## AIM OF THE EXERCISE
In the listing below, the answer starts at the line that has "847C390 840 430" and stops after the line that has "963C440 1015 520"; please repeat that part exactly and nothing more.

## INFORMATION GIVEN
◆ ◆ ◆ ◆
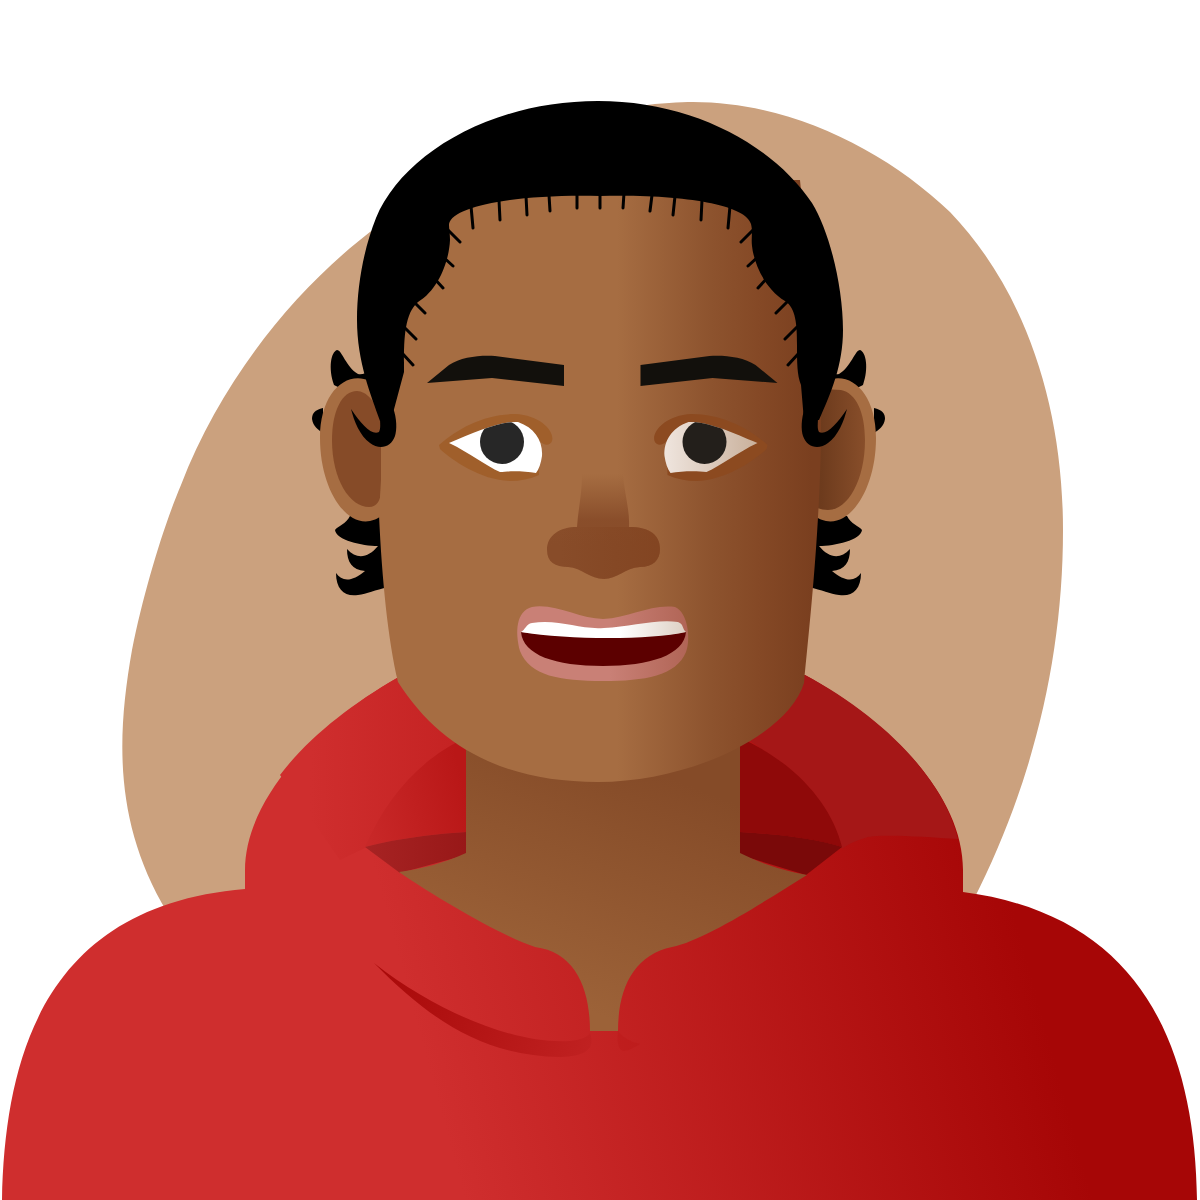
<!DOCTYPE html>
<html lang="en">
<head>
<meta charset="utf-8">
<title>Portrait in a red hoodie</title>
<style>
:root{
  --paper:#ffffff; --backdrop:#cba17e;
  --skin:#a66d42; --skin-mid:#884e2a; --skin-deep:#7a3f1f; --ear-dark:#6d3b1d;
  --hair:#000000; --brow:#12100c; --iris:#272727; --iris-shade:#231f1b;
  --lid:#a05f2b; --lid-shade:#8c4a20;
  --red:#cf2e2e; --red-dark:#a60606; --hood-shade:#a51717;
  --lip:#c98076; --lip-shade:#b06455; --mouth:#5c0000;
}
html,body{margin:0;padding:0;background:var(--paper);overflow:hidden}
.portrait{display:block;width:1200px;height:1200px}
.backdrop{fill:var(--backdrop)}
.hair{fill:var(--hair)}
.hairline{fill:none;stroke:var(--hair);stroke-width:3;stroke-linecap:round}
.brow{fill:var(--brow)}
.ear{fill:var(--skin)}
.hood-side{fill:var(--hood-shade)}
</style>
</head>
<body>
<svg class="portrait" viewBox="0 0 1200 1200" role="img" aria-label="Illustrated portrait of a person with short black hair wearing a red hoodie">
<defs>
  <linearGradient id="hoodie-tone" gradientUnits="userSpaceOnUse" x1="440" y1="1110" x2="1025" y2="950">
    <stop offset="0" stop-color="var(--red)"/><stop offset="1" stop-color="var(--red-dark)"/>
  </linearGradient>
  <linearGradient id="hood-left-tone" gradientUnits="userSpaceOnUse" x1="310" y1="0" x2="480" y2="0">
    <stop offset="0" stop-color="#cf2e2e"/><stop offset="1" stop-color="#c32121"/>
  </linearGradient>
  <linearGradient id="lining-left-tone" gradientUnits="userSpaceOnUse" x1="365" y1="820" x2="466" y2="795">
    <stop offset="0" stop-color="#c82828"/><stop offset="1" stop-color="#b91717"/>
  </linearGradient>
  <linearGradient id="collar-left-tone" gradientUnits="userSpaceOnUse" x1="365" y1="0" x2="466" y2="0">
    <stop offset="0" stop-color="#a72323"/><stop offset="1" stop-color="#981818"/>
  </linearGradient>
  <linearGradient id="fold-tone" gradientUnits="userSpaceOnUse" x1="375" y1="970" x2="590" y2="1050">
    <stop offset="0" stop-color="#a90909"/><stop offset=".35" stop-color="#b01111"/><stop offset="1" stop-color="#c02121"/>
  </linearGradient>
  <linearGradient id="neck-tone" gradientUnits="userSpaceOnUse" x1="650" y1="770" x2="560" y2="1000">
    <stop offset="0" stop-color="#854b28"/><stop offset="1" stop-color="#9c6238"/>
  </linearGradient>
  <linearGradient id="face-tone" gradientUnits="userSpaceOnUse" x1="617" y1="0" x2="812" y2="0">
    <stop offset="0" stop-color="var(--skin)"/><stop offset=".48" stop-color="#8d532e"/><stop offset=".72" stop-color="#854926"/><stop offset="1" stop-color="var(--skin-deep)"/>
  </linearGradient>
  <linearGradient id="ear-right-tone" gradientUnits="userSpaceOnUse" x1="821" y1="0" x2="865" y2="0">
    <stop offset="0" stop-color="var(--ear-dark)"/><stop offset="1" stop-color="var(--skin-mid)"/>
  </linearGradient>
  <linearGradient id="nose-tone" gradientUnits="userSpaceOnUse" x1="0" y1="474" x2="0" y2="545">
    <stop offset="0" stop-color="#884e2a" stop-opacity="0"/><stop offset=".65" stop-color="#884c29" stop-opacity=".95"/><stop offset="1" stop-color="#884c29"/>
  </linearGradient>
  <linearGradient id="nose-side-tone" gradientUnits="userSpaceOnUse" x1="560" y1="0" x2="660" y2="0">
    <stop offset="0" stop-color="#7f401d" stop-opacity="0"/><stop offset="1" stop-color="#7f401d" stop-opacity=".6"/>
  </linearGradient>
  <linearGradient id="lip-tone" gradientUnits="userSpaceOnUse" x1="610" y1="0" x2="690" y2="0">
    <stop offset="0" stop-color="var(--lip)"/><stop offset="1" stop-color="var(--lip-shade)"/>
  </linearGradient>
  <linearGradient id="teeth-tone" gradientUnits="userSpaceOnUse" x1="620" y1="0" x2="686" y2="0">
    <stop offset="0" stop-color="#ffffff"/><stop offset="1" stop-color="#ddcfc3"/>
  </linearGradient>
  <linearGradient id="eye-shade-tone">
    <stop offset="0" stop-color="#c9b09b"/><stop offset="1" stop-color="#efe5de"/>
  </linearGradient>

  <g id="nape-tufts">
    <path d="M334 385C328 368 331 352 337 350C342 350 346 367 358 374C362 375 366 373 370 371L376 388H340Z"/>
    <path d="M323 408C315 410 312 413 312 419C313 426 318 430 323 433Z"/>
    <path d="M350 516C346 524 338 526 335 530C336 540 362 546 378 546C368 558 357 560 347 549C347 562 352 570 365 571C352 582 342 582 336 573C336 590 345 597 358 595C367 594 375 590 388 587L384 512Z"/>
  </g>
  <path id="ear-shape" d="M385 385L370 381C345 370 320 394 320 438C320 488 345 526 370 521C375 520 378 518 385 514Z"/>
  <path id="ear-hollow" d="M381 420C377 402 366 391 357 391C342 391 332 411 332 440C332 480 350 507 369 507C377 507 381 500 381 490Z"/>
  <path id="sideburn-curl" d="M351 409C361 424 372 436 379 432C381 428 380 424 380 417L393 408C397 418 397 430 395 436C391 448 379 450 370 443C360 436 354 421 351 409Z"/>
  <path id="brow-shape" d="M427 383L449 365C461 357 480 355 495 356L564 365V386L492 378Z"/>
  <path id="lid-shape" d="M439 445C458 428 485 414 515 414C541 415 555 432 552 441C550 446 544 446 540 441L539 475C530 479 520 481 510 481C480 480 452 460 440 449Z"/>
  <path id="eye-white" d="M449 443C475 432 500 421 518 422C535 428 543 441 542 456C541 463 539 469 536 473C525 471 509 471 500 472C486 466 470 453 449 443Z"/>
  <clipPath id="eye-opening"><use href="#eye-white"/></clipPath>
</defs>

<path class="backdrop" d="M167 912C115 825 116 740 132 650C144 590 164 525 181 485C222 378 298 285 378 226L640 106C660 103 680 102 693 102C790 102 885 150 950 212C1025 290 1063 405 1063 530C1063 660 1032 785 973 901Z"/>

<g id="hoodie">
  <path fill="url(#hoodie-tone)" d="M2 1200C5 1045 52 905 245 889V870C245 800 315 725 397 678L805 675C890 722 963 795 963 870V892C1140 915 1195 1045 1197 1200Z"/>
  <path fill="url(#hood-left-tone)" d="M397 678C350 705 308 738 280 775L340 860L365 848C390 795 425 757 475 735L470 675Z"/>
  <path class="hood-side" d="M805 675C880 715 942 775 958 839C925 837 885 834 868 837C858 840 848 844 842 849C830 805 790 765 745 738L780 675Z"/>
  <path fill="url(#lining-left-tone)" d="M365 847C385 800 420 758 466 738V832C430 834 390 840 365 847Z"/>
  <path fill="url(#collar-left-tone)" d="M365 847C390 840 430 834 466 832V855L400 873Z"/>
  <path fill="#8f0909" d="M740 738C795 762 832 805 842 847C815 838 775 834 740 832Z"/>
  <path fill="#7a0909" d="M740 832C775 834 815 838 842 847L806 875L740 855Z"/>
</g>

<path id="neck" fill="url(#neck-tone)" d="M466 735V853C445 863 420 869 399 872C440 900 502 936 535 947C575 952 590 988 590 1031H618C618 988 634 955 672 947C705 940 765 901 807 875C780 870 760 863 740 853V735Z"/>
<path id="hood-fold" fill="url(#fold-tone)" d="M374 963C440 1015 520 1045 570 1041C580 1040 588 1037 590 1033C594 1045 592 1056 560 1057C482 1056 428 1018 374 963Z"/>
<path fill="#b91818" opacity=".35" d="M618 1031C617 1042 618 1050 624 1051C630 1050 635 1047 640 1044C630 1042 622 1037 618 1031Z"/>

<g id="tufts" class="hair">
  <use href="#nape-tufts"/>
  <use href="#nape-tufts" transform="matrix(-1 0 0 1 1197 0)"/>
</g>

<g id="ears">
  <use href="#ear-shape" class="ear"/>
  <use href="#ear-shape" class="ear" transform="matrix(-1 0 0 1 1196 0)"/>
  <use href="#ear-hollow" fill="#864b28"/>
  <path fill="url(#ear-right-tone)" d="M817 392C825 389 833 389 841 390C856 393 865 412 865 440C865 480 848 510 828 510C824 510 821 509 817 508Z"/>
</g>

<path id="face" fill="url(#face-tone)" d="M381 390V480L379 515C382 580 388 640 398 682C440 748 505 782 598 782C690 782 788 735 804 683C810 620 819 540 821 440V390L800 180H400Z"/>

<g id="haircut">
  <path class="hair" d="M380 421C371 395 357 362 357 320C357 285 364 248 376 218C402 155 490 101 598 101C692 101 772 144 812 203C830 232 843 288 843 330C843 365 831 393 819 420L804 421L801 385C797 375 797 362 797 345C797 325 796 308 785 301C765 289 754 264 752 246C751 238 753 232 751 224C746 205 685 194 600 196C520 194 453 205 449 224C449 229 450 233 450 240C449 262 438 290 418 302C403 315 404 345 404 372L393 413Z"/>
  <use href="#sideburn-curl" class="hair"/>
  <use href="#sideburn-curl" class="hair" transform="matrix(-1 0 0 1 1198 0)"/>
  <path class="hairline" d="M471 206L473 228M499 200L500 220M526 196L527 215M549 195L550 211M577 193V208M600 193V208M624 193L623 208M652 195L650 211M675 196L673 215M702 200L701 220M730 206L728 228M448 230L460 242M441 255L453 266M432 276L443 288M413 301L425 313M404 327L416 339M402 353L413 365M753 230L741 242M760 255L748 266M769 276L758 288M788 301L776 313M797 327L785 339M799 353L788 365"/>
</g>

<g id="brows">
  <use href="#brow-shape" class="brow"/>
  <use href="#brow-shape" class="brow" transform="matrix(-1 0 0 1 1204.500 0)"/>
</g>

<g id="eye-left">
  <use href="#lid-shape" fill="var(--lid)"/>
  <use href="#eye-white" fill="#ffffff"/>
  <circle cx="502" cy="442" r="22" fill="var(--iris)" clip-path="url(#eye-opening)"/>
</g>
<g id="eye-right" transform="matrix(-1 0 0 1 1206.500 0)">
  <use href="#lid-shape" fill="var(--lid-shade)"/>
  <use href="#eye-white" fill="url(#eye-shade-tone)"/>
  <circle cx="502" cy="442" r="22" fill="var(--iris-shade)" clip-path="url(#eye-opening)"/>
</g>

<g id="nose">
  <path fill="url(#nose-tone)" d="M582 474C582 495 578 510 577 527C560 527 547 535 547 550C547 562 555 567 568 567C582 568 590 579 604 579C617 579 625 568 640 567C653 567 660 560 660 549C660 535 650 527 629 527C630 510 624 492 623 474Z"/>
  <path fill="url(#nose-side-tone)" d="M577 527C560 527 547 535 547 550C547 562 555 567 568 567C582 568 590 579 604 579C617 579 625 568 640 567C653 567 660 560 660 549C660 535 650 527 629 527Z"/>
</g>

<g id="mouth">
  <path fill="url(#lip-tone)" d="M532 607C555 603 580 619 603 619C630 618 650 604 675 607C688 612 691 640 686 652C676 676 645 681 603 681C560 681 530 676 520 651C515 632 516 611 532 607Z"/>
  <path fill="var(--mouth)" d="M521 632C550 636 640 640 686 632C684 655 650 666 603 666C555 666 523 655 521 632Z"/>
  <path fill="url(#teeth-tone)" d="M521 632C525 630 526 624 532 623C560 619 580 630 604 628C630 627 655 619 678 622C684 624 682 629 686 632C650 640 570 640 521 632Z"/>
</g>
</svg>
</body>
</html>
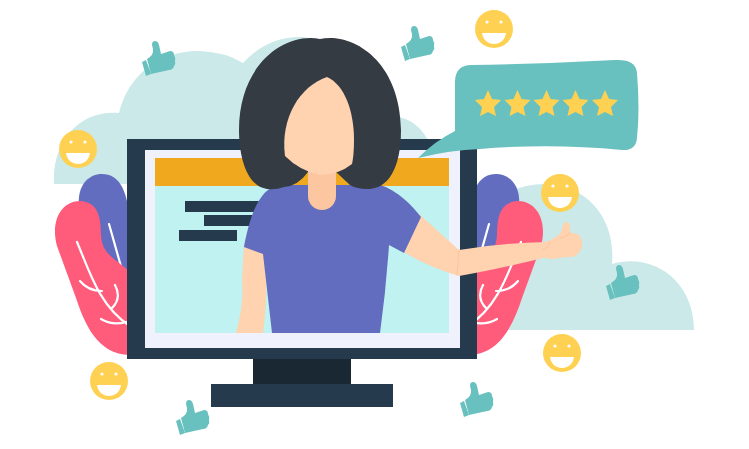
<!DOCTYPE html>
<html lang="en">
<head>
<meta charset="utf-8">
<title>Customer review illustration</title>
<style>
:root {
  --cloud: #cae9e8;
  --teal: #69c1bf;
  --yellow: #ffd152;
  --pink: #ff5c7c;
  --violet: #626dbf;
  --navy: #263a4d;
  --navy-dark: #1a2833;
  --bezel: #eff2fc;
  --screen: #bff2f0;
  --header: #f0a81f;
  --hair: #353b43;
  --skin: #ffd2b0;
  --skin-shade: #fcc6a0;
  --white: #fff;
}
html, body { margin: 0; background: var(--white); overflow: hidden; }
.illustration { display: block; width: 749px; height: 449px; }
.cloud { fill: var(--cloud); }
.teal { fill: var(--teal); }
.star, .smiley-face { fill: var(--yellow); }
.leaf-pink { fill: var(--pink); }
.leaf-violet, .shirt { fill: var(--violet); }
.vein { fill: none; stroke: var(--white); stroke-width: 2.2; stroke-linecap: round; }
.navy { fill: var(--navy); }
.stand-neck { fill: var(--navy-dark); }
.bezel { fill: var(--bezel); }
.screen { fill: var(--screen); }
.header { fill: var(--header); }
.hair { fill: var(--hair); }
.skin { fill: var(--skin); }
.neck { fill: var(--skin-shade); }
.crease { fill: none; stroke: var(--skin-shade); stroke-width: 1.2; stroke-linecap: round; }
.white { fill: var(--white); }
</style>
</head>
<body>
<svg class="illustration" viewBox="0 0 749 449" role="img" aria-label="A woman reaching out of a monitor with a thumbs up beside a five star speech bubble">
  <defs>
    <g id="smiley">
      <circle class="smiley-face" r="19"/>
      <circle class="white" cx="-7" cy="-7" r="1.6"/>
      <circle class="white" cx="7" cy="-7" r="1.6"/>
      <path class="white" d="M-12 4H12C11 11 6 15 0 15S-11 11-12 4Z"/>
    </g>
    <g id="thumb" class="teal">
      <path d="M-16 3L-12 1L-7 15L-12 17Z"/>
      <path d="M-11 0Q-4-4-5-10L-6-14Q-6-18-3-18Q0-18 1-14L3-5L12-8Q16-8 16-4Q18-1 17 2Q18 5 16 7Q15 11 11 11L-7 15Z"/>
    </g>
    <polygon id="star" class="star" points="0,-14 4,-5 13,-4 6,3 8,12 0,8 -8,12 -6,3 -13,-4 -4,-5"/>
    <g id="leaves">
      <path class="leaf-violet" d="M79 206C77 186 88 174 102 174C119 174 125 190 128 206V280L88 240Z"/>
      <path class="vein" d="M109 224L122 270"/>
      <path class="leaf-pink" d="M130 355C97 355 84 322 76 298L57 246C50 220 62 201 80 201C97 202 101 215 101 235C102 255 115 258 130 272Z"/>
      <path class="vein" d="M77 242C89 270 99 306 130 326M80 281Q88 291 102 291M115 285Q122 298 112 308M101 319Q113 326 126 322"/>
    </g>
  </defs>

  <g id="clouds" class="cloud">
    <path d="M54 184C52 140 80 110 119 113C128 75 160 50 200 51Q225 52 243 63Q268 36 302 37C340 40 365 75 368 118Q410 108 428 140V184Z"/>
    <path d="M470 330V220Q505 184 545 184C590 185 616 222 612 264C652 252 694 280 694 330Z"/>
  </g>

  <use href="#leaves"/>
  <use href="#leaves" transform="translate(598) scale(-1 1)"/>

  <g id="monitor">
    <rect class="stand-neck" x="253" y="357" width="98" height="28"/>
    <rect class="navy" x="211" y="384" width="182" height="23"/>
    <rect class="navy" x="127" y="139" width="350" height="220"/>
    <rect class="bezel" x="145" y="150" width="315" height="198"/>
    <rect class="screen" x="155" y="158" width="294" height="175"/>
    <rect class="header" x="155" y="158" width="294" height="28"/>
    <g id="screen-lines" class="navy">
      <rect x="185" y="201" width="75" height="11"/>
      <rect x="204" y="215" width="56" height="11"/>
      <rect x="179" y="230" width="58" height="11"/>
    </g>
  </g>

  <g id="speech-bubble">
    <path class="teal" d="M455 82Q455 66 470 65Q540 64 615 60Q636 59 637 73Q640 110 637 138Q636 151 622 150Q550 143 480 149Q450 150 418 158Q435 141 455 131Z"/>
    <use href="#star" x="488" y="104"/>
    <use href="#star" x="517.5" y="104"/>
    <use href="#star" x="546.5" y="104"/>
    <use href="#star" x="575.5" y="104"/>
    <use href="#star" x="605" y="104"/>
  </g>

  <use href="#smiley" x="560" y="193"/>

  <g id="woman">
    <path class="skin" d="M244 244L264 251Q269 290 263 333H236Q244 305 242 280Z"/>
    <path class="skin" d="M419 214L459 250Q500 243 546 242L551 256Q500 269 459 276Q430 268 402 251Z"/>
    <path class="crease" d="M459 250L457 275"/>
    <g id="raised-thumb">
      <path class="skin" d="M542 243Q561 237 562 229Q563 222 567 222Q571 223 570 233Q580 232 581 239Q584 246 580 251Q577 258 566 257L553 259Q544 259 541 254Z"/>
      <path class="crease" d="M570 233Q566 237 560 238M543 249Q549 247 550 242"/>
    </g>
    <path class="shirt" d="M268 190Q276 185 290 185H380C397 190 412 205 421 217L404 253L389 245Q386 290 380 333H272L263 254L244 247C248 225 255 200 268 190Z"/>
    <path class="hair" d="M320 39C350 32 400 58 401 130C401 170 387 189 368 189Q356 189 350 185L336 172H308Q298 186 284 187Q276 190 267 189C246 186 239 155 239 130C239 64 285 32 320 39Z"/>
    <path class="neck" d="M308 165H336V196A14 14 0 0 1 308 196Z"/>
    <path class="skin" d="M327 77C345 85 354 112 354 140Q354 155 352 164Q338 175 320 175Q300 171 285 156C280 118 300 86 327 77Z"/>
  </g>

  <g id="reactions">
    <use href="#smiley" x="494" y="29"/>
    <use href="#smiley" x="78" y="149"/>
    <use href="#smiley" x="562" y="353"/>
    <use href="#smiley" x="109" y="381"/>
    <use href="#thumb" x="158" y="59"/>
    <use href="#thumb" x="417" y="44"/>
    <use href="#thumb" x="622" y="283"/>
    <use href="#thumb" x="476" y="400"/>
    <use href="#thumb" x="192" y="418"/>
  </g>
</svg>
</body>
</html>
◆ ◆ ◆ ◆
## WRITTEN SOLUTION
  <path fill="url(#collar-left-tone)" d="M365 847C390 840 430 834 466 832V855L400 873Z"/>
  <path fill="#8f0909" d="M740 738C795 762 832 805 842 847C815 838 775 834 740 832Z"/>
  <path fill="#7a0909" d="M740 832C775 834 815 838 842 847L806 875L740 855Z"/>
</g>

<path id="neck" fill="url(#neck-tone)" d="M466 735V853C445 863 420 869 399 872C440 900 502 936 535 947C575 952 590 988 590 1031H618C618 988 634 955 672 947C705 940 765 901 807 875C780 870 760 863 740 853V735Z"/>
<path id="hood-fold" fill="url(#fold-tone)" d="M374 963C440 1015 520 1045 570 1041C580 1040 588 1037 590 1033C594 1045 592 1056 560 1057C482 1056 428 1018 374 963Z"/>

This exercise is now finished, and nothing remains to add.